• [WHAT YOU WILL DO]: Which lines of the records contain "device"? Collect every one of them.
======== RECORDS FOR THE TASK
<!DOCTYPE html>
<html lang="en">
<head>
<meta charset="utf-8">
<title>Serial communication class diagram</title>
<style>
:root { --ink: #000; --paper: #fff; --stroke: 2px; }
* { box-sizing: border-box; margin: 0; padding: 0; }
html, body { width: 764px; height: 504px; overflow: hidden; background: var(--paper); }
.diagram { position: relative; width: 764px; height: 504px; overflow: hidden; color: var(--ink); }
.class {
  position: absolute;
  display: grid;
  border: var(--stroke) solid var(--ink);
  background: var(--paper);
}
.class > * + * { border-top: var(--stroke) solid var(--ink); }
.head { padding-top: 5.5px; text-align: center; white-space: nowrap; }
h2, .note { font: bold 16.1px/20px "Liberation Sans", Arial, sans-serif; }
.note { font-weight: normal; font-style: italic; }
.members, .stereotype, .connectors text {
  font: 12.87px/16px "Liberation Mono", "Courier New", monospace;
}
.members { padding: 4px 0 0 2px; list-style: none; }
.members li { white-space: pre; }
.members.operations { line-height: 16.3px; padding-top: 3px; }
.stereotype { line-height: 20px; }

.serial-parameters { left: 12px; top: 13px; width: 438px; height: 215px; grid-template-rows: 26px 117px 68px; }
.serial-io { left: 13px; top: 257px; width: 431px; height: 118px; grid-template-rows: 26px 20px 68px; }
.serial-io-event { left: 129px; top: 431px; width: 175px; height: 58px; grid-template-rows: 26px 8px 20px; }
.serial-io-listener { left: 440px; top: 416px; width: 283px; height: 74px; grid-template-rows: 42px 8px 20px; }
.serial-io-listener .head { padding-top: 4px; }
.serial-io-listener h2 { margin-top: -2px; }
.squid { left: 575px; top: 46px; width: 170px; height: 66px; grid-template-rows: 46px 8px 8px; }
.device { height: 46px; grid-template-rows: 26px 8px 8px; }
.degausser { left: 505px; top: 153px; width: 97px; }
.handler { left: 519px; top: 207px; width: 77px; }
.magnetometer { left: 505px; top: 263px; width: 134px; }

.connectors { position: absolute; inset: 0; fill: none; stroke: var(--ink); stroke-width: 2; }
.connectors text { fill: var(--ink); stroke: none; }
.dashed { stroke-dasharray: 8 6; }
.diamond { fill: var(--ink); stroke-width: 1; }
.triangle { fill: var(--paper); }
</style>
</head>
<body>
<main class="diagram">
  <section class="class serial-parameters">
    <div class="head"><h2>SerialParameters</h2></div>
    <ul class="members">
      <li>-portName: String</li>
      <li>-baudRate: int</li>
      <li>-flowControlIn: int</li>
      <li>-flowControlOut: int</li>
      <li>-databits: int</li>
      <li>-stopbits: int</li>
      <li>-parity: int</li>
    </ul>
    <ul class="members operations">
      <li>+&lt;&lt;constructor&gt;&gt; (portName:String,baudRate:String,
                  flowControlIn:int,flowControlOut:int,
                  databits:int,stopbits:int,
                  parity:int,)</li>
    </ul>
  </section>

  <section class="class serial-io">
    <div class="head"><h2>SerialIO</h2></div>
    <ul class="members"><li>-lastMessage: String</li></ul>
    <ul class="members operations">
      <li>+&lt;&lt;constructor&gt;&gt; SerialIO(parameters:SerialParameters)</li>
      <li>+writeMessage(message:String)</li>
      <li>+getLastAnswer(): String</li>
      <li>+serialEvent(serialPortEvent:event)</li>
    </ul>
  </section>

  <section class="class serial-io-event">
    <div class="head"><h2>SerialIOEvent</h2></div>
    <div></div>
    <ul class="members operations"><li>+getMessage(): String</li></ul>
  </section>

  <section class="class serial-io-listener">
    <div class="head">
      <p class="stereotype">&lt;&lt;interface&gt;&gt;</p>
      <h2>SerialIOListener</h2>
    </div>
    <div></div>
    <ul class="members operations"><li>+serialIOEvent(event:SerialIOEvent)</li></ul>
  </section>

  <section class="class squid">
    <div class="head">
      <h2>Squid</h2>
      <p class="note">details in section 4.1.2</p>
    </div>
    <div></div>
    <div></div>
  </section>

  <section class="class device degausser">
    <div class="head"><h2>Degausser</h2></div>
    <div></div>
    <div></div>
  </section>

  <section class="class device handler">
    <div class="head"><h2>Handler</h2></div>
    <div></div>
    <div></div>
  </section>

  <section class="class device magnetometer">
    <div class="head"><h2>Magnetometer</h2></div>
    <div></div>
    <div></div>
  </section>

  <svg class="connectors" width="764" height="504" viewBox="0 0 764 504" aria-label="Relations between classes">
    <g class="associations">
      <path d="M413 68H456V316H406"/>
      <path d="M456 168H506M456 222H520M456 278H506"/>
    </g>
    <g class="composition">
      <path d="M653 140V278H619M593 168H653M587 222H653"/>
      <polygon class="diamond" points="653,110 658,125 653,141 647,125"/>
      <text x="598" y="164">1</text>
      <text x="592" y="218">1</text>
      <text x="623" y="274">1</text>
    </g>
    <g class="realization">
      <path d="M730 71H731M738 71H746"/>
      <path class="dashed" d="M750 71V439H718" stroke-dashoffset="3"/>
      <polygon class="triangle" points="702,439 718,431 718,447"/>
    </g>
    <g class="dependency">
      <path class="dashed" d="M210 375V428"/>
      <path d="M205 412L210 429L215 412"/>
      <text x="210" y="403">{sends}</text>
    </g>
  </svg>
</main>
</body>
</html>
================
• [SOLUTION]:
.device { height: 46px; grid-template-rows: 26px 8px 8px; }
  <section class="class device degausser">
  <section class="class device handler">
  <section class="class device magnetometer">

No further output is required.